It would be no surprise to see any number of country stars on this list, but Kenny Chesney may have taken his pro-life stance an extra step. His 2003 single "There Goes My Life," about a teenager preparing to become a father, has been lauded as an anti-abortion, pro-fatherhood anthem.
Mel Gibson told Barbara Walters in 1990 that he is opposed to birth control and abortion, saying, "God is the only one who knows how many children we should have, and we should be ready to accept them. One can't decide for oneself who comes into this world and who doesn't. That decision doesn't belong to us."
The Emmy-winning "Everybody Loves Raymond" actress has long been known as an outspoken Republican. In 1998 she became the honorary co-chair of Feminists for Life, a pro-life organization that aims to steer women away from choosing abortion.
Martin Sheen, who portrayed Democratic president Jed Bartlet on "The West Wing," discussed his devout Catholic upbringing and conservative viewpoints on an Irish talk show in 2011. He specifically mentioned being pro-life, but that didn't stop him from <a href="http://www.huffingtonpost.ca/2012/10/27/martin-sheen-romney-stupid-arrogant_n_2030597.html">telling HuffPo that Mitt Romney is "stupid" and "arrogant."</a>
Before becoming an actor, Ben Stein was a speechwriter for presidents Richard Nixon and Gerald Ford. He's remained a well-known political and economic commentator and in 2003 was honored at the Tenth Annual Proudly Pro-Life Awards Dinner, hosted by the National Right to Life Educational Trust Fund.
Kathy Ireland rose to fame in the 1980s as a Sports Illustrated swimsuit model, but, like her political beliefs, much of her work has since been comparatively conservative. In 2011, Ireland was the keynote speaker at the Council for Life's annual luncheon, where she professed her religious beliefs and detailed her journey to becoming a pro-life supporter.

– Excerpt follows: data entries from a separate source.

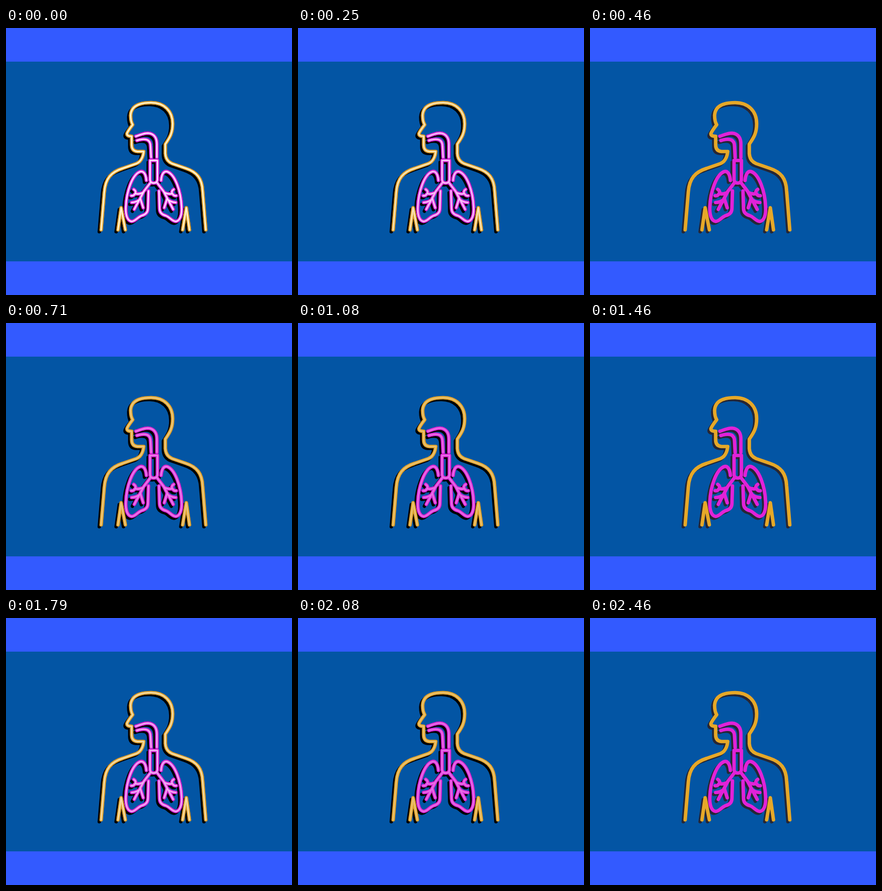
These frames come from a looping animation (544 px wide and 508 px high, 2.5 s). An HTML page:

```html
<!DOCTYPE html>
<html lang="en">
<head>
<meta charset="utf-8">
<title>Neon lungs</title>
<style>
  html, body { margin: 0; width: 100%; height: 100%; overflow: hidden; background: #335aff; }
  svg { display: block; width: 544px; height: 508px; }
  use { fill: none; stroke-linecap: round; stroke-linejoin: round; }
  .tube { stroke-width: 6.6; }
  .glow { stroke-width: 4; }
  .core { stroke-width: 2; }
</style>
</head>
<body>
<svg viewBox="0 0 544 508">
  <defs>
    <path id="body" d="M181 384L187 312C189 286 200 274 222 267L248 258Q260 253 262 235L250 235Q239 234 239 222L239 206Q230 206 230 201Q231 197 241 184Q237 178 237 166C238 148 254 142 276 142C301 142 317 158 317 182C317 201 311 209 303 221L303 239Q304 253 316 258L342 267C363 274 373 286 374 310L380 384M213 384L219 342L227 384M336 384L343 342L349 384"/>
    <g id="lung">
      <path d="M267 290C266 278 262 272 256 273C240 278 229 312 228 340C227 356 231 367 239 368C246 368 250 360 258 357Q270 354 270 343L271 310"/>
      <path d="M275 294L262 311Q257 321 253 328L244 345M261 313Q253 317 246 315M243 307Q249 311 245 316Q242 320 238 319M256 325Q248 332 239 332M256 326L261 342"/>
    </g>
    <g id="airway">
      <path d="M247 206C256 203 262 200 270 200C284 201 287 212 287 221L287 246M249 214Q262 210 269 213Q275 216 275 226L276 246"/>
      <path d="M274 252H288V289Q287 295 281 295Q275 295 274 289Z"/>
      <use href="#lung"/>
      <use href="#lung" transform="matrix(-1 0 0 1 562 0)"/>
    </g>
  </defs>
  <rect width="544" height="508" fill="#335aff"/>
  <rect y="64" width="544" height="380" fill="#0355a4"/>
  <g id="shadow" transform="translate(-3.5 3.5)">
    <use href="#body" class="tube"/>
    <use href="#airway" class="tube"/>
  </g>
  <use href="#body" class="tube" stroke="#e6a828"/>
  <use href="#airway" class="tube" stroke="#e122d8"/>
  <g id="rim">
    <use href="#body" class="tube" stroke="#d08f27"/>
    <use href="#airway" class="tube" stroke="#cb1ccc"/>
  </g>
  <g id="light">
    <use href="#body" class="glow" stroke="#f6cf70"/>
    <use href="#airway" class="glow" stroke="#f27cf0"/>
    <use href="#body" class="core" stroke="#fff6da"/>
    <use href="#airway" class="core" stroke="#ffe4ff"/>
  </g>
</svg>
<script>
  const LOOP = 2500, FPS = 24;
  // Brightness of the tubes over one half-second flicker
  const levels = [1, .7, .42, .35, .42, .5, .85, .75, .58, .4, .2, 0];
  const [shadow, rim, light] = ['shadow', 'rim', 'light'].map(id => document.getElementById(id));

  function draw(ms) {
    const step = Math.floor((ms % LOOP + 5) * FPS / 1000);
    const level = levels[step % levels.length];
    const dark = 1 - Math.min(1, level / .35);
    shadow.setAttribute('stroke', `rgb(${38 * dark},${38 * dark},${52 * dark})`);
    rim.setAttribute('opacity', level);
    light.setAttribute('opacity', level);
  }

  const start = performance.now();
  function tick(now) {
    draw(Math.max(0, now - start));
    requestAnimationFrame(tick);
  }
  draw(0);
  requestAnimationFrame(tick);
</script>
</body>
</html>
```
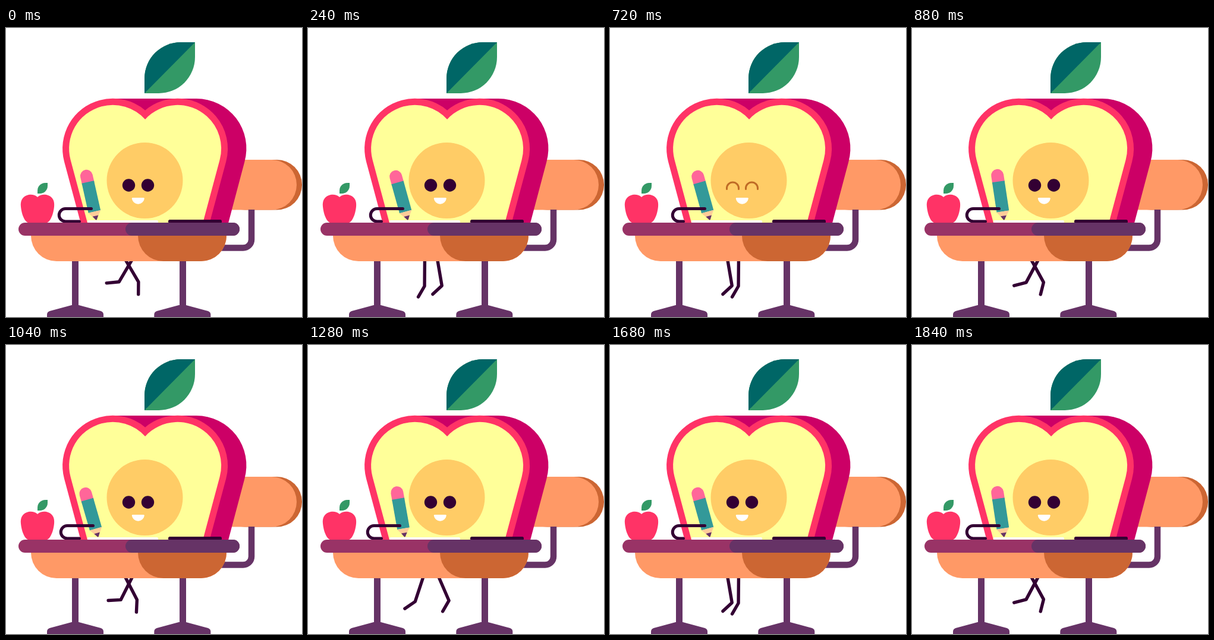
These frames come from a looping animation (498 by 487 pixels, 1.92 s). An HTML page with a canvas:

```html
<!DOCTYPE html>
<html lang="en">
<head>
<meta charset="utf-8">
<title>Apple at a desk</title>
<style>
html, body { margin: 0; width: 100%; height: 100%; overflow: hidden; background: #fff; }
canvas { display: block; }
</style>
</head>
<body>
<canvas id="stage" width="498" height="487"></canvas>
<script>
const ctx = document.getElementById('stage').getContext('2d');
const LOOP = 1920, STEP = 80, TAU = Math.PI * 2, RAD = Math.PI / 180;
const { sin, cos } = Math;

const C = {
  dark: '#330033', purple: '#663366', plum: '#993366', orange: '#ff9966',
  brown: '#cc6633', red: '#ff3366', magenta: '#cc0066', flesh: '#ffff99',
  core: '#ffcc66', pink: '#ff6699', teal: '#339999', wood: '#ffcc99',
  green: '#339966', deep: '#006666'
};

function fill(color, d) {
  ctx.fillStyle = color;
  ctx.fill(new Path2D(d));
}

function line(color, width, d, cap = 'round') {
  ctx.strokeStyle = color;
  ctx.lineWidth = width;
  ctx.lineCap = cap;
  ctx.lineJoin = 'round';
  ctx.stroke(new Path2D(d));
}

function disc(color, x, y, r) {
  ctx.fillStyle = color;
  ctx.beginPath();
  ctx.arc(x, y, r, 0, TAU);
  ctx.fill();
}

function box(color, x, y, w, h, r) {
  ctx.fillStyle = color;
  ctx.beginPath();
  ctx.roundRect(x, y, w, h, r);
  ctx.fill();
}

// Two round lobes joined at a notch, with sides tapering to the desk.
function heart(color, r) {
  const lx = 179.6, rx = 288.6, y = 203.3, base = 330, tilt = 15 * RAD;
  const mid = (lx + rx) / 2, notch = Math.acos((mid - lx) / r);
  const dx = r * cos(tilt), dy = r * sin(tilt);
  const inset = (base - y - dy) * Math.tan(tilt);
  ctx.fillStyle = color;
  ctx.beginPath();
  ctx.moveTo(lx - dx + inset, base);
  ctx.arc(lx, y, r, Math.PI - tilt, TAU - notch);
  ctx.arc(rx, y, r, Math.PI + notch, TAU + tilt);
  ctx.lineTo(rx + dx - inset, base);
  ctx.fill();
}

function drawChair() {
  box(C.brown, 360, 222, 138, 84.5, 42.2);
  box(C.orange, 340, 222, 149, 84.5, 42.2);
  line(C.purple, 10.5, 'M413 306V356.5A14 14 0 0 1 399 370.5H355', 'butt');
}

function drawLeaf() {
  fill(C.green, 'M233 110V85A61 61 0 0 1 294 24H318V49A61 61 0 0 1 257 110Z');
  fill(C.deep, 'M233 110V85A61 61 0 0 1 294 24H318Z');
}

function drawFace(t) {
  disc(C.core, 233.5, 257, 64);
  const smiling = t >= 640 && t < 880;
  for (const x of [206.5, 238.5]) {
    if (smiling) line('#bf6b26', 3, `M${x - 10} 271.5V270A10 10 0 0 1 ${x + 10} 270V271.5`);
    else disc(C.dark, x, 265, 10.7);
  }
  fill('#fff', 'M213 286H231.5Q233 286 232.8 287.5A10.6 10.6 0 0 1 211.8 287.5Q211.6 286 213 286Z');
}

function drawApple(t) {
  fill(C.magenta, 'M179 119H320A84 84 0 0 1 401.3 225.7L373.7 330H233Z');
  heart(C.red, 84.5);
  heart(C.flesh, 73.5);
  drawFace(t);
}

function drawLeg(hipX, p) {
  const thigh = RAD * (32 * cos(p) - 1.5 * cos(3 * p) + 4.6 * sin(p) ** 4 - 5.1 * sin(p) ** 3);
  const shin = RAD * (42 * cos(p) + 9.5 * sin(p) + sin(3 * p) - 2 * cos(2 * p) + 2.2 * cos(4 * p) - 42.7);
  const kx = hipX + 52 * sin(thigh), ky = 383 + 52 * cos(thigh);
  const fx = kx + 21 * sin(shin), fy = ky + 21 * cos(shin);
  line(C.dark, 5.4, `M${hipX} 383L${kx} ${ky}L${fx} ${fy}`);
}

function drawStand(postX, baseX) {
  box(C.purple, postX, 390, 11, 80, 0);
  fill(C.purple, `M${baseX - 6} 467H${baseX + 6}L${baseX + 43} 477Q${baseX + 47.5} 478.5 ${baseX + 47.5} 483V487H${baseX - 47.5}V483Q${baseX - 47.5} 478.5 ${baseX - 43} 477Z`);
}

function drawDesk() {
  drawStand(111, 116.5);
  drawStand(292, 296.8);
  box(C.orange, 42, 345, 329, 48, [0, 0, 43, 43]);
  box(C.brown, 222, 345, 149, 48, [0, 0, 43, 43]);
  box(C.plum, 21, 328, 372, 22, 11);
  box(C.purple, 201, 328, 192, 22, 11);
}

function drawSnack() {
  fill(C.red, 'M53 285C58 280 66 280 71 282C79 285 82 292 81 301C80 311 77 320 73 325Q70 328.5 66 328.5H40Q36 328.5 33 325C29 320 26 311 25 301C24 292 27 285 35 282C40 280 48 280 53 285Z');
  fill(C.green, 'M53 279V274A13 13 0 0 1 66 261H70V266A13 13 0 0 1 57 279Z');
}

function drawPencil(x, angle) {
  ctx.save();
  ctx.translate(x, 323.5);
  ctx.rotate(-angle * RAD);
  box(C.pink, -10.5, -86.5, 21, 24, [10.5, 10.5, 0, 0]);
  box(C.teal, -10.5, -65.5, 21, 51, 0);
  fill(C.wood, 'M-10.5 -14.5H10.5L4.5 -6H-4.5Z');
  fill(C.purple, 'M-5 -7H5L1 -0.5Q0 0.5 -1 -0.5Z');
  ctx.restore();
}

function drawWriting(t) {
  const p = t / 480 * TAU;
  const shift = 7.33 - 8 * cos(p) + 0.67 * cos(2 * p);
  const angle = 13.4 - 1.45 * cos(p) + 4.4 * sin(p) + 0.65 * cos(2 * p);
  box('#fff', 137, 324, 119, 5, 2);
  box(C.dark, 273, 323, 90, 6, 2.5);
  drawPencil(152 + shift, angle);
  line(C.dark, 5, `M${143.5 + shift} 304.5H${100 + shift}A10.7 10.7 0 0 0 ${100 + shift} 326H123.5`);
}

function draw(t) {
  ctx.fillStyle = '#fff';
  ctx.fillRect(0, 0, 498, 487);
  const p = t / 960 * TAU;
  drawChair();
  drawLeaf();
  drawApple(t);
  drawLeg(196.5, p);
  drawLeg(216.5, p + Math.PI);
  drawSnack();
  drawWriting(t);
  drawDesk();
}

const start = performance.now();
function tick(now) {
  const t = Math.max(0, now - start) % LOOP;
  draw(Math.floor(t / STEP) * STEP);
  requestAnimationFrame(tick);
}
draw(0);
requestAnimationFrame(tick);
</script>
</body>
</html>
```
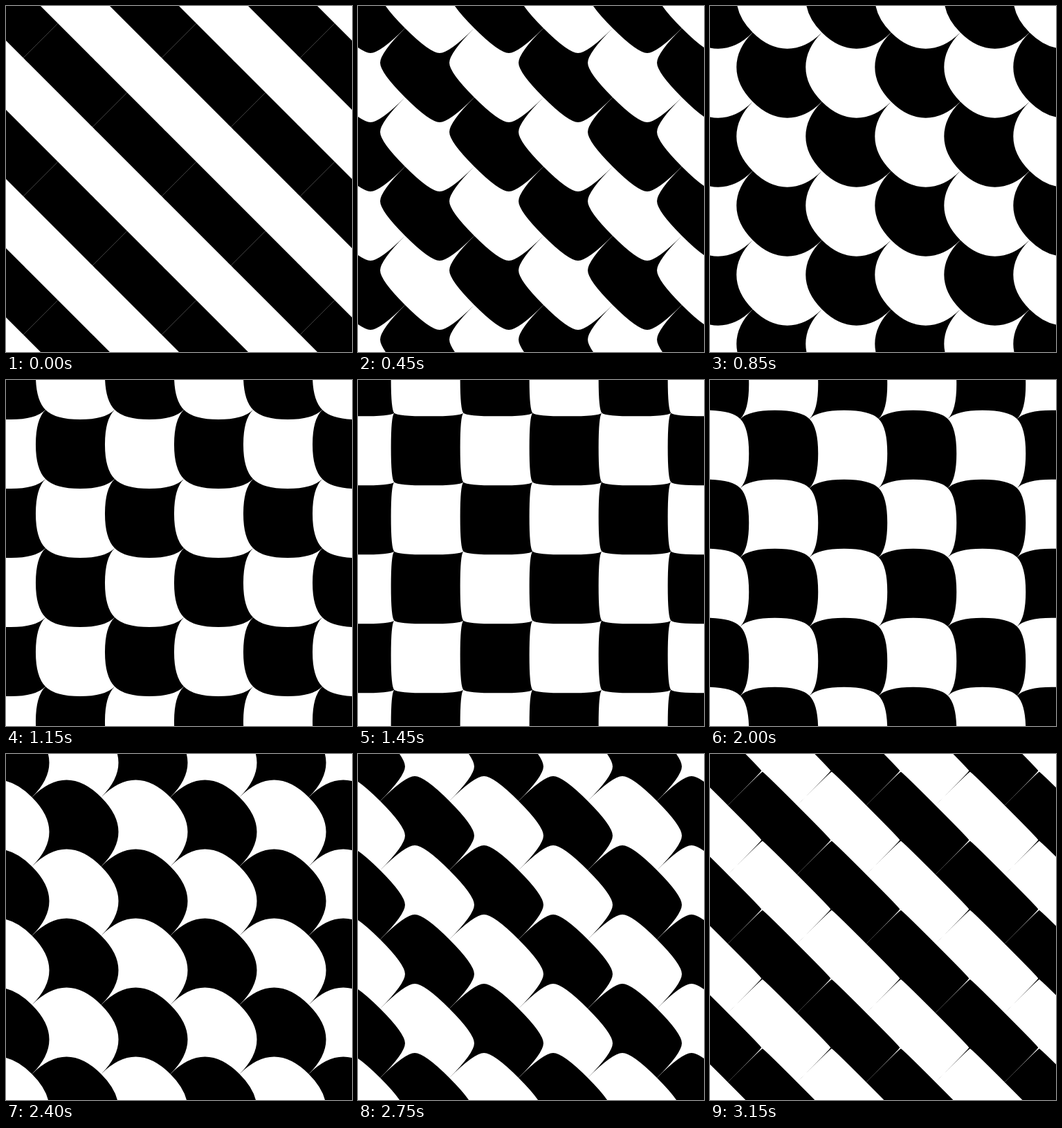
Recreate the animation shown at these times as an HTML page with a canvas. Size 500 by 500 pixels, loop 3200 ms.

```html
<!DOCTYPE html>
<html lang="en">
<head>
<meta charset="utf-8">
<title>Bending checkerboard</title>
<style>
  html, body { margin: 0; width: 100%; height: 100%; overflow: hidden; background: #fff; }
  canvas { display: block; width: 500px; height: 500px; }
</style>
</head>
<body>
<canvas id="stage" width="500" height="500"></canvas>
<script>
const ctx = document.getElementById("stage").getContext("2d");
const SIZE = 500, CELL = 100, HALF = CELL / 2;
const LOOP = 3200, STEP = 50;

// Curved side from (x, y) along unit (dx, dy), bulging by (bx, by).
// It leaves both corners at 45 degrees and is flat in the middle.
function side(x, y, dx, dy, bx, by) {
  const reach = Math.abs(bx + by);
  const at = d => [x + dx * d + bx, y + dy * d + by];
  ctx.quadraticCurveTo(...at(reach), ...at(HALF));
  ctx.quadraticCurveTo(...at(CELL - reach), x + dx * CELL, y + dy * CELL);
}

function tile(x, y, bulge) {
  ctx.beginPath();
  ctx.moveTo(x, y);
  side(x, y, 1, 0, 0, bulge);
  side(x + CELL, y, 0, 1, -bulge, 0);
  side(x + CELL, y + CELL, -1, 0, 0, bulge);
  side(x, y + CELL, 0, -1, -bulge, 0);
  ctx.closePath();
  ctx.fill();
}

function draw(time) {
  const shift = 25 - 50 * time / LOOP;
  ctx.fillStyle = "#fff";
  ctx.fillRect(0, 0, SIZE, SIZE);
  ctx.fillStyle = "#000";
  for (let row = -2; row <= 5; row++) {
    for (let col = -2; col <= 5; col++) {
      if ((row + col) % 2 === 0) {
        tile(HALF + col * CELL + shift, HALF + row * CELL - shift, 2 * shift);
      }
    }
  }
}

function tick() {
  const time = performance.now() % LOOP;
  draw(Math.floor(time / STEP) * STEP);
  requestAnimationFrame(tick);
}

draw(0);
requestAnimationFrame(tick);
</script>
</body>
</html>
```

A former atheist, Kirk Cameron famously became a born-again Christian at 17 while starring on "Growing Pains," which he then insisted had plots that were too inappropriate. He's since been an incredibly outspoken Republican, receiving intense backlash from the the Hollywood community in 2012 when he told Piers Morgan that homosexuality is "unnatural ... and ultimately destructive to foundations of civilization." He is currently a member of the evangelical Christian movement and has espoused anti-abortion ideology.
"I really don't believe in abortion," <a href="http://www.rollingstone.com/music/news/justin-bieber-talks-sex-politics-music-and-puberty-in-new-rolling-stone-cover-story-20110216">Justin Bieber told Rolling Stone</a> in 2011. "It's like killing a baby." When asked about cases of rape, the pop star said, "Um. Well, I think that's really sad, but everything happens for a reason. I don't know how that would be a reason. I guess I haven't been in that position, so I wouldn't be able to judge that."
Having portrayed Jesus Christ in Mel Gibson's "The Passion of the Christ," it seems only appropriate that Jim Caviezel has proclaimed himself to be a devout Catholic. The actor told Catholic Digest in 2009 that being pro-life is more important to him than his career.
Andrea Bocelli first made his pro-life stance public in 2010 when he recorded a video discussing his mother's decision not to have an abortion even though she was encouraged to after coming down with appendicitis while pregnant. “Of course, personally I do not share the idea of being able to interrupt life arbitrarily,” <a href="http://www.telegraph.co.uk/culture/music/classicalmusic/8884646/Andrea-Bocelli-The-truth-about-my-friend-the-strong-willed-kind-and-intelligent-Silvio-Berlusconi.html">he told The Telegraph</a> in 2011. “But I cannot be the judge of those who decide in a different way. As much as I can, I show them an example and act as a role model, because I believe this is the only way.”